The Marlins are on the verge of reaching an agreement with the controversial home-run king to become their new hitting coach, splitting duties with Frank Menechino, two people with direct knowledge of the discussions told USA TODAY Sports.
The Marlins have offered Bonds the job, and barring a last-minute change of heart, Bonds plans on accepting it, the two people told USA TODAY Sports on condition of anonymity because the negotiations are ongoing.
Marlins owner Jeffrey Loria has been a staunch supporter of Bonds for many years, including when the slugger broke Hank Aaron’s home run record in 2007 amid allegations of steroid use. But Bonds has backing beyond the owner, with new manager Don Mattingly and Menechino, who each have spoken to Bonds in recent weeks, on board with the move.
Bonds, 51, who was a guest hitting instructor in the San Francisco Giants’ spring-training camp two years ago, has been open to returning to the game as a full-time coach. He was hoping it would be in the Bay Area, where he has lived since selling his Los Angeles mansion for $22 million last year.
“I know the game of baseball,” Bonds told USA TODAY Sports this year. “I know hitting. And I know it better than anybody.”
The hiring would draw enormous scrutiny and a fair amount of criticism given Bonds’ link to steroids. Then again, he never tested positive for performance-enhancing drugs. And the federal appeals court in April overturned his felony conviction for obstructing justice for the testimony he gave before a federal grand jury about his connection to PEDs produced by the Bay Area Laboratory Co-operative (BALCO).
Really, with the exception of Hall of Fame voters, baseball has been able to forgive many of those tainted by PED use.
Matt Williams was identified as an alleged doper in former Senator George Mitchell’s 2007 report on PED use in Major League Baseball but later went on to manage the Washington Nationals for two years.
Mark McGwire, who acknowledged that he used PEDs, had stints as the hitting coach with the St. Louis Cardinals and Los Angeles Dodgers.
Even New York Yankees slugger Alex Rodriguez, who was suspended for the 2014 seasons for PED use, is back in good graces with Commissioner Rob Manfred.
So why shouldn’t Bonds be welcomed back?
Bonds, his former teammates and peers will tell you, is a hitting genius considered one of the smartest players ever,
The biggest question was whether Bonds would really want to have a full-time role in baseball with the grueling hours and strenuous life as a hitting coach.
Yet, twice divorced and with his kids now grown, Bonds may be looking for a new challenge.
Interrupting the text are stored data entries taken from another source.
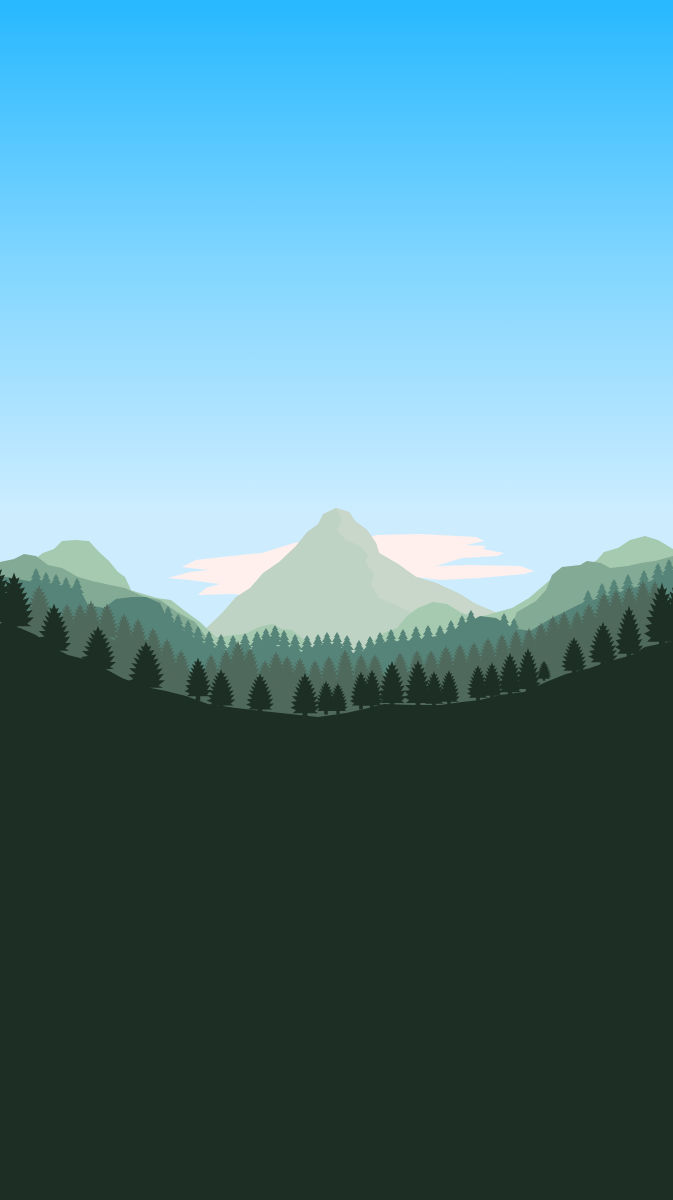
<!DOCTYPE html>
<html lang="en">
<head>
<meta charset="utf-8">
<title>Mountain valley</title>
<style>
:root{
  --sky-top:#27b8ff; --sky-mid:#7fd5ff; --sky-low:#cdedff;
  --cloud:#fff0ed; --peak:#bed3c3; --peak-light:#c8d7ca;
  --far:#a6cab0; --hill:#82aa94; --teal:#568478; --mist:#50695d; --front:#1d2f25;
}
html,body{margin:0;height:100%;overflow:hidden}
svg{display:block;width:673px;height:1200px}
.cloud{fill:var(--cloud)}
.peak{fill:var(--peak)}
.peak-light{fill:var(--peak-light)}
.far{fill:var(--far)}
.hill{fill:var(--hill)}
.teal{fill:var(--teal)}
.mist{fill:var(--mist)}
.front{fill:var(--front)}
</style>
</head>
<body>
<svg viewBox="0 0 673 1200" role="img" aria-label="Mountain peak above layered forest hills under a blue sky">
<defs>
  <linearGradient id="sky" x1="0" y1="0" x2="0" y2="1">
    <stop offset="0" stop-color="var(--sky-top)"/>
    <stop offset=".5" stop-color="var(--sky-mid)"/>
    <stop offset="1" stop-color="var(--sky-low)"/>
  </linearGradient>
  <path id="pine" d="M0-46L2-41 5-42 3-37 8-38 5-33 10-34 7-29 12-30 8-24 14-26 10-20 16-21 11-15 17-16 12-10 18-10 12-5 16-3 3-3V2H-3V-3L-15-3-11-6-18-9-12-11-17-15-10-16-16-21-9-21-14-26-8-25-12-31-6-29-10-35-5-33-8-39-3-37-5-42-2-41Z"/>
  <path id="sapling" d="M0-20L3-15 2-15 5-10 3-10 7-5 4-5 7 0 1 0V4H-1V0L-7 0-4-5-7-5-3-10-5-10-2-15-3-15Z"/>
</defs>

<rect width="673" height="1200" fill="var(--sky-low)"/>
<rect width="673" height="515" fill="url(#sky)"/>

<g class="cloud">
  <path d="M168 578L190 572 208 570 182 567 196 560 222 557 262 553 294 543 310 540V600L232 594 198 595 206 588 220 584 190 580Z"/>
  <path d="M360 540L376 535 420 534 476 537 484 541 466 545 486 546 483 549 504 553 497 556 462 558 436 566 470 565 520 566 534 571 524 574 480 578 440 580 400 575Z"/>
</g>

<path class="peak" d="M200 634L222 613 236 597 250 588 263 573 279 562 296 546 307 532 318 524 323 514 336 508 349 512 355 521 367 530 376 543 379 553 398 564 416 577 436 583 460 594 474 603 497 613V670H200Z"/>
<path class="peak-light" d="M336 508L349 512 355 521 367 530 376 543 379 553 398 564 416 577 436 583 460 594 474 603 497 613V650H410Q418 622 414 614L398 606 379 598 371 585 374 574 365 562 368 555 360 546 346 540 337 530 342 520Z"/>

<g class="far">
  <path d="M30 562L43 553 54 549 62 541 76 540 89 541 99 552 109 561 118 572 125 577 131 590V640H30Z"/>
  <path d="M130 590L157 598 171 600 185 611 200 622 216 637 245 634 259 627 272 624 282 629 292 630 302 638 310 646V700H130Z"/>
  <path d="M340 668L372 642 384 633 397 628 407 616 418 608 433 602 447 604 460 612 476 618 494 613 512 608 529 598 550 580 580 570 597 560 604 552 618 548 630 540 645 536 658 540 673 549V700H340Z"/>
</g>

<g class="hill">
  <path d="M0 562L14 559 24 554 36 556 48 565 62 568 78 577 92 581 110 585 125 588 142 596 160 600 177 612 195 622 206 637 222 650V710H0Z"/>
  <path d="M500 640L513 622 517 612 536 601 546 590 552 575 562 567 580 565 587 561 601 563 610 568 628 566 641 563 655 561 673 556V700H500Z"/>
</g>

<g class="teal">
  <path d="M0 576L34 582 56 584 80 590 88 605 104 608 116 599 132 597 146 597 160 603 166 616 182 629 196 641 220 650 250 650 270 644 300 652 330 646 356 654 385 642 418 640 446 634 466 624 480 616 496 618 512 628 530 631 552 618 580 604 606 596 640 586 673 570V720H0Z"/>
  <g>
    <use href="#sapling" x="36" y="588"/><use href="#sapling" x="46" y="592"/><use href="#sapling" x="56" y="594"/><use href="#sapling" x="66" y="597"/><use href="#sapling" x="77" y="598"/>
    <use href="#sapling" x="168" y="626"/><use href="#sapling" x="178" y="634"/><use href="#sapling" x="188" y="640"/><use href="#sapling" x="198" y="646"/><use href="#sapling" x="209" y="651"/><use href="#sapling" x="221" y="654"/><use href="#sapling" x="233" y="655"/><use href="#sapling" x="245" y="653"/><use href="#sapling" x="257" y="651"/>
    <use href="#sapling" x="266" y="648"/><use href="#sapling" x="275" y="645"/><use href="#sapling" x="284" y="650"/><use href="#sapling" x="295" y="654"/><use href="#sapling" x="307" y="655"/><use href="#sapling" x="318" y="654"/><use href="#sapling" x="327" y="652"/><use href="#sapling" x="337" y="652"/><use href="#sapling" x="347" y="655"/>
    <use href="#sapling" x="359" y="660"/><use href="#sapling" x="370" y="656"/><use href="#sapling" x="380" y="652"/><use href="#sapling" x="391" y="649"/><use href="#sapling" x="403" y="649"/><use href="#sapling" x="416" y="646"/><use href="#sapling" x="428" y="645"/><use href="#sapling" x="440" y="645"/><use href="#sapling" x="451" y="640"/><use href="#sapling" x="462" y="635"/><use href="#sapling" x="471" y="630"/><use href="#sapling" x="504" y="633"/><use href="#sapling" x="514" y="638"/>
    <use href="#sapling" x="588" y="610"/><use href="#sapling" x="602" y="603"/><use href="#sapling" x="614" y="599"/><use href="#sapling" x="628" y="594"/><use href="#sapling" x="644" y="590"/><use href="#sapling" x="658" y="583"/><use href="#sapling" x="669" y="579"/>
  </g>
</g>

<g class="mist">
  <path d="M0 600L36 616 70 630 110 638 150 656 190 672 240 676 300 682 350 680 400 674 450 670 490 662 530 652 570 640 610 626 650 610 673 604V730H0Z"/>
  <g id="mist-pines">
    <use href="#pine" transform="translate(39 624) scale(.75 .85)"/>
    <use href="#pine" transform="translate(67 638) scale(.6 .75)"/>
    <use href="#pine" transform="translate(80 640) scale(.6 .8)"/>
    <use href="#pine" transform="translate(91 637) scale(.6 .8)"/>
    <use href="#pine" transform="translate(107 640) scale(.65 .8)"/>
    <use href="#pine" transform="translate(124 650) scale(.6 .8)"/>
    <use href="#pine" transform="translate(138 657) scale(.6 .85)"/>
    <use href="#pine" transform="translate(153 664) scale(.6 .8)"/>
    <use href="#pine" transform="translate(167 675) scale(.6 .8)"/>
    <use href="#pine" transform="translate(181 684) scale(.6 .75)"/>
    <use href="#pine" transform="translate(211 686) scale(.55 .7)"/>
    <use href="#pine" transform="translate(226 686) scale(.6 .8)"/>
    <use href="#pine" transform="translate(238 682) scale(.65 .9)"/>
    <use href="#pine" transform="translate(250 686) scale(.6 .85)"/>
    <use href="#pine" transform="translate(265 690) scale(.55 .65)"/>
    <use href="#pine" transform="translate(276 688) scale(.6 .8)"/>
    <use href="#pine" transform="translate(287 690) scale(.6 .75)"/>
    <use href="#pine" transform="translate(300 692) scale(.6 .75)"/>
    <use href="#pine" transform="translate(315 692) scale(.55 .7)"/>
    <use href="#pine" transform="translate(329 690) scale(.6 .75)"/>
    <use href="#pine" transform="translate(345 688) scale(.6 .85)"/>
    <use href="#pine" transform="translate(361 686) scale(.55 .7)"/>
    <use href="#pine" transform="translate(375 684) scale(.55 .65)"/>
    <use href="#pine" transform="translate(400 682) scale(.55 .65)"/>
    <use href="#pine" transform="translate(417 682) scale(.55 .7)"/>
    <use href="#pine" transform="translate(431 680) scale(.55 .65)"/>
    <use href="#pine" transform="translate(446 680) scale(.6 .75)"/>
    <use href="#pine" transform="translate(460 676) scale(.55 .7)"/>
    <use href="#pine" transform="translate(474 674) scale(.55 .7)"/>
    <use href="#pine" transform="translate(488 672) scale(.6 .75)"/>
    <use href="#pine" transform="translate(502 668) scale(.55 .75)"/>
    <use href="#pine" transform="translate(516 664) scale(.55 .75)"/>
    <use href="#pine" transform="translate(529 662) scale(.55 .75)"/>
    <use href="#pine" transform="translate(541 659) scale(.6 .8)"/>
    <use href="#pine" transform="translate(553 652) scale(.6 .8)"/>
    <use href="#pine" transform="translate(564 648) scale(.6 .8)"/>
    <use href="#pine" transform="translate(577 645) scale(.55 .75)"/>
    <use href="#pine" transform="translate(589 640) scale(.65 .8)"/>
    <use href="#pine" transform="translate(604 631) scale(.65 .85)"/>
    <use href="#pine" transform="translate(616 626) scale(.6 .8)"/>
    <use href="#pine" transform="translate(629 622) scale(.6 .8)"/>
    <use href="#pine" transform="translate(643 617) scale(.6 .8)"/>
    <use href="#pine" transform="translate(655 615) scale(.55 .75)"/>
  </g>
</g>

<g class="front">
  <path d="M0 624L20 628 36 635 50 646 68 655 84 659 104 668 122 678 146 687 166 691 186 696 208 704 236 708 262 711 290 714 318 717 346 713 364 709 384 704 412 705 440 705 462 702 480 700 500 695 524 692 546 682 566 674 590 668 610 661 632 655 645 647 673 641V1200H0Z"/>
  <use href="#pine" transform="translate(-3 626) scale(1 1.35)"/>
  <use href="#pine" transform="translate(14 630) scale(1.1 1.25)"/>
  <use href="#pine" transform="translate(54 654) scale(.95 1.1)"/>
  <use href="#pine" transform="translate(98 672) scale(1 1)"/>
  <use href="#pine" transform="translate(146 691) scale(1.05 1.08)"/>
  <use href="#pine" transform="translate(198 699) scale(.75 .9)"/>
  <use href="#pine" transform="translate(221 708) scale(.8 .84)"/>
  <use href="#pine" transform="translate(260 712) scale(.78 .84)"/>
  <use href="#pine" transform="translate(305 716) scale(.82 .94)"/>
  <use href="#pine" transform="translate(326 713) scale(.6 .7)"/>
  <use href="#pine" transform="translate(338 713) scale(.55 .65)"/>
  <use href="#pine" transform="translate(361 708) scale(.62 .8)"/>
  <use href="#pine" transform="translate(372 708) scale(.62 .84)"/>
  <use href="#pine" transform="translate(392 706) scale(.8 .98)"/>
  <use href="#pine" transform="translate(418 706) scale(.8 1)"/>
  <use href="#pine" transform="translate(434 706) scale(.6 .76)"/>
  <use href="#pine" transform="translate(449 704) scale(.6 .74)"/>
  <use href="#pine" transform="translate(478 700) scale(.62 .76)"/>
  <use href="#pine" transform="translate(492 698) scale(.62 .78)"/>
  <use href="#pine" transform="translate(510 695) scale(.72 .92)"/>
  <use href="#pine" transform="translate(528 692) scale(.7 .96)"/>
  <use href="#pine" transform="translate(544 680) scale(.4 .42)"/>
  <use href="#pine" transform="translate(574 673) scale(.72 .78)"/>
  <use href="#pine" transform="translate(603 665) scale(.82 .94)"/>
  <use href="#pine" transform="translate(629 657) scale(.78 1.12)"/>
  <use href="#pine" transform="translate(662 646) scale(1 1.38)"/>
  <use href="#pine" transform="translate(676 642) scale(.8 1.3)"/>
</g>
</svg>
</body>
</html>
A cycling enthusiast, you can only ride a bike up and down the hills of San Francisco until it’s time for something else.
Now, he has it.
Sure, it may be a spectacle at first, just another sideshow that has become part of the Marlins’ fabric. It won’t last. Bonds won’t let it. He won’t sit down and answer questions about his past at every stop on the Marlins’ circuit. He never did as a player, so he’s not about to start now.
The way Bonds sees it is no different than the way he described Rodriguez’s comeback in an interview with USA TODAY Sports.
“This guy is not running for president of the United States,” Bonds said. “He’s not running for commissioner. We’re not running for political office. We’re just ballplayers.
“We’re not God. We’re imperfect people. We’re human beings.”
Now, eight years after Bonds last played, believing that baseball colluded against him when no one offered him a job after hitting 28 homers with a .480 on-base percentage in 2007, a team finally is ready to embrace him again.
Who knows what impact Bonds will have on the Marlins, but after eight long years, it’s about time baseball welcomed him back.